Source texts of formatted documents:

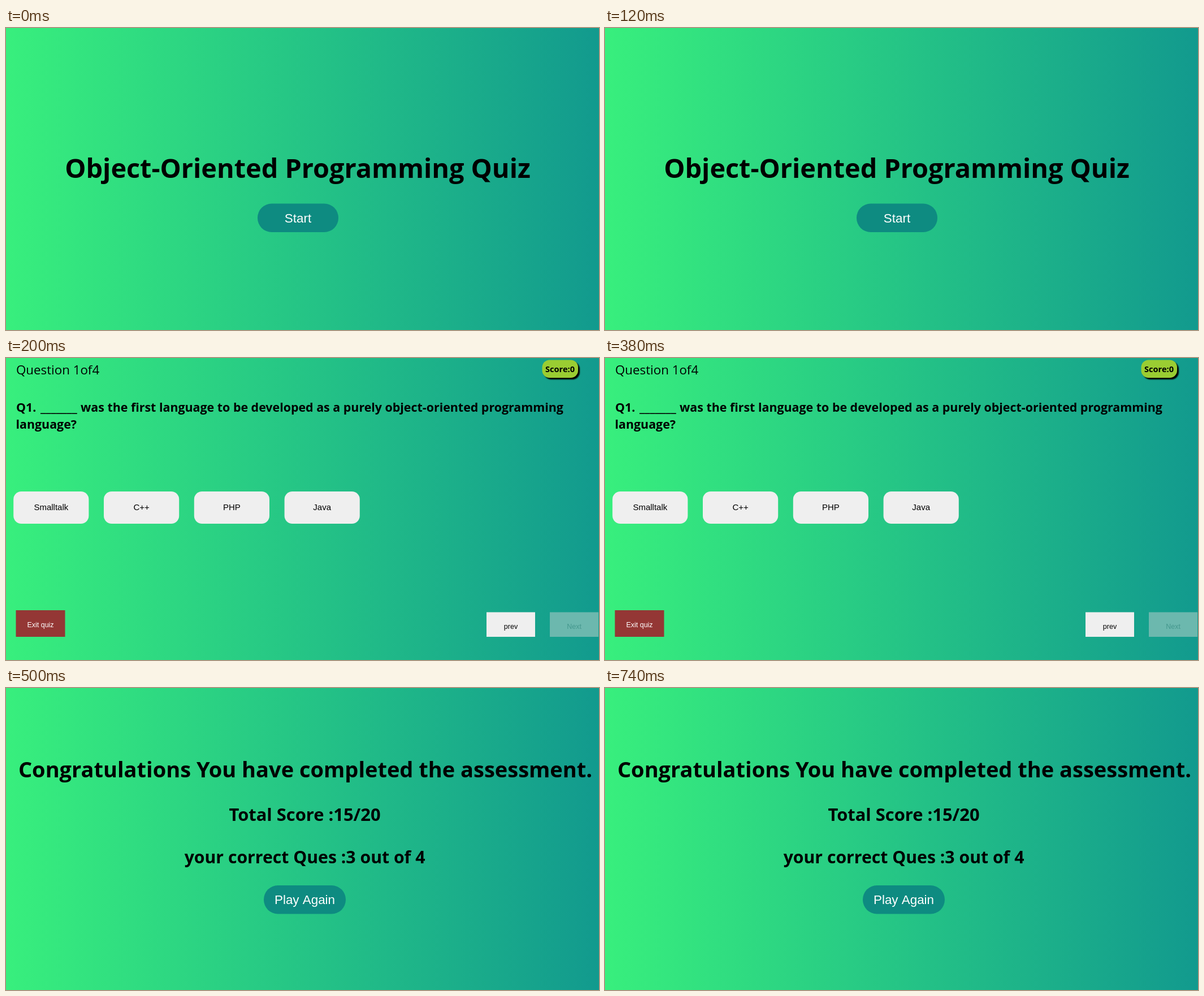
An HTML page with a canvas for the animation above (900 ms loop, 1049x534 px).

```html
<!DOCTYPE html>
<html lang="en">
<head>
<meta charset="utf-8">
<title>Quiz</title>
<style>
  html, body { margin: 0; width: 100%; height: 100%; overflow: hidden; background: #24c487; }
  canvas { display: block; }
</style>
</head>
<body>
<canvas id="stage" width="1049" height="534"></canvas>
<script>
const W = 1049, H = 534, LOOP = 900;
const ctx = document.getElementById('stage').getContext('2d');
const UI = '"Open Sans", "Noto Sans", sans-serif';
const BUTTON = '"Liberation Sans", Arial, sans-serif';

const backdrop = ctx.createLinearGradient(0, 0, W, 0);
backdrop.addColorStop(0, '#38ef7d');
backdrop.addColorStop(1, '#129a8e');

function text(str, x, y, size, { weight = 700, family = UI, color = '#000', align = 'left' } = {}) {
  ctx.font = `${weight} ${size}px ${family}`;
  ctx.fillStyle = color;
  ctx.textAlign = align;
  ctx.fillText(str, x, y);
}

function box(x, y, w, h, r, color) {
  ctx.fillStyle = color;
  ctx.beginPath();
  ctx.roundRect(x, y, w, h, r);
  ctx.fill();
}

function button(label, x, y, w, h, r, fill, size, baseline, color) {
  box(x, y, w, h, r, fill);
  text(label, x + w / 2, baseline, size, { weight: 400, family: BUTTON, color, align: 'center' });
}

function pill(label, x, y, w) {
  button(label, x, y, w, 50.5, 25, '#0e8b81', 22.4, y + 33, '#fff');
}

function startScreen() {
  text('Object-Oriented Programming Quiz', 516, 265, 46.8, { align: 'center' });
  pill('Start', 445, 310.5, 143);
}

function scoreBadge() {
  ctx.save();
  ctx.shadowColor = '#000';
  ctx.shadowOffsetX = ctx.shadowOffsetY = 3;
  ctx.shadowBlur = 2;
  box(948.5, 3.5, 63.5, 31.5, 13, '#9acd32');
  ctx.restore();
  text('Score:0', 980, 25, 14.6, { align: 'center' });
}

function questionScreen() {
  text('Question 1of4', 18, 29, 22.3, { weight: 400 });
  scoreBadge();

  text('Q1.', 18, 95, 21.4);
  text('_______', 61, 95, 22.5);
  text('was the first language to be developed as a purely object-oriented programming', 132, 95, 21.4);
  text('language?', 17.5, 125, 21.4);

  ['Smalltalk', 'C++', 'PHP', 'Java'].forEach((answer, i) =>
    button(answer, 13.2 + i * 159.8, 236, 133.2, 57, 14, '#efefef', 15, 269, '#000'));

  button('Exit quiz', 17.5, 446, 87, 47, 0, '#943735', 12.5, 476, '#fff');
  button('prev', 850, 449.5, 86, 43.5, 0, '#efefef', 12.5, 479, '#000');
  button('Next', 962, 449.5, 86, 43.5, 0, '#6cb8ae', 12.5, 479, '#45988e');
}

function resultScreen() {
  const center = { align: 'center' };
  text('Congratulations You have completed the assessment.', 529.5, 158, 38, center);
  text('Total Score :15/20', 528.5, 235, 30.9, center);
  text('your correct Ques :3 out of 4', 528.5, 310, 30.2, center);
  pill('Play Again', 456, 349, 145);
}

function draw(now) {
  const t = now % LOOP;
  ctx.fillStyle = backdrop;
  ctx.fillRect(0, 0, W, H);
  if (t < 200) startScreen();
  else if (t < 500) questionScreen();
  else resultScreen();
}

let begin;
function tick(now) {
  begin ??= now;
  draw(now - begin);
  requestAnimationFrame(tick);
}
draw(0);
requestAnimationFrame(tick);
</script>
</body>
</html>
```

Exercise goal: The copy you produce must hold all the records above exactly and none of their pictures.

Problem solution:
An HTML page with a canvas for the animation above (900 ms loop, 1049x534 px).

```html
<!DOCTYPE html>
<html lang="en">
<head>
<meta charset="utf-8">
<title>Quiz</title>
<style>
  html, body { margin: 0; width: 100%; height: 100%; overflow: hidden; background: #24c487; }
  canvas { display: block; }
</style>
</head>
<body>
<canvas id="stage" width="1049" height="534"></canvas>
<script>
const W = 1049, H = 534, LOOP = 900;
const ctx = document.getElementById('stage').getContext('2d');
const UI = '"Open Sans", "Noto Sans", sans-serif';
const BUTTON = '"Liberation Sans", Arial, sans-serif';

const backdrop = ctx.createLinearGradient(0, 0, W, 0);
backdrop.addColorStop(0, '#38ef7d');
backdrop.addColorStop(1, '#129a8e');

function text(str, x, y, size, { weight = 700, family = UI, color = '#000', align = 'left' } = {}) {
  ctx.font = `${weight} ${size}px ${family}`;
  ctx.fillStyle = color;
  ctx.textAlign = align;
  ctx.fillText(str, x, y);
}

function box(x, y, w, h, r, color) {
  ctx.fillStyle = color;
  ctx.beginPath();
  ctx.roundRect(x, y, w, h, r);
  ctx.fill();
}

function button(label, x, y, w, h, r, fill, size, baseline, color) {
  box(x, y, w, h, r, fill);
  text(label, x + w / 2, baseline, size, { weight: 400, family: BUTTON, color, align: 'center' });
}

function pill(label, x, y, w) {
  button(label, x, y, w, 50.5, 25, '#0e8b81', 22.4, y + 33, '#fff');
}

function startScreen() {
  text('Object-Oriented Programming Quiz', 516, 265, 46.8, { align: 'center' });
  pill('Start', 445, 310.5, 143);
}

function scoreBadge() {
  ctx.save();
  ctx.shadowColor = '#000';
  ctx.shadowOffsetX = ctx.shadowOffsetY = 3;
  ctx.shadowBlur = 2;
  box(948.5, 3.5, 63.5, 31.5, 13, '#9acd32');
  ctx.restore();
  text('Score:0', 980, 25, 14.6, { align: 'center' });
}

function questionScreen() {
  text('Question 1of4', 18, 29, 22.3, { weight: 400 });
  scoreBadge();

  text('Q1.', 18, 95, 21.4);
  text('_______', 61, 95, 22.5);
  text('was the first language to be developed as a purely object-oriented programming', 132, 95, 21.4);
  text('language?', 17.5, 125, 21.4);

  ['Smalltalk', 'C++', 'PHP', 'Java'].forEach((answer, i) =>
    button(answer, 13.2 + i * 159.8, 236, 133.2, 57, 14, '#efefef', 15, 269, '#000'));

  button('Exit quiz', 17.5, 446, 87, 47, 0, '#943735', 12.5, 476, '#fff');
  button('prev', 850, 449.5, 86, 43.5, 0, '#efefef', 12.5, 479, '#000');
  button('Next', 962, 449.5, 86, 43.5, 0, '#6cb8ae', 12.5, 479, '#45988e');
}

function resultScreen() {
  const center = { align: 'center' };
  text('Congratulations You have completed the assessment.', 529.5, 158, 38, center);
  text('Total Score :15/20', 528.5, 235, 30.9, center);
  text('your correct Ques :3 out of 4', 528.5, 310, 30.2, center);
  pill('Play Again', 456, 349, 145);
}

function draw(now) {
  const t = now % LOOP;
  ctx.fillStyle = backdrop;
  ctx.fillRect(0, 0, W, H);
  if (t < 200) startScreen();
  else if (t < 500) questionScreen();
  else resultScreen();
}

let begin;
function tick(now) {
  begin ??= now;
  draw(now - begin);
  requestAnimationFrame(tick);
}
draw(0);
requestAnimationFrame(tick);
</script>
</body>
</html>
```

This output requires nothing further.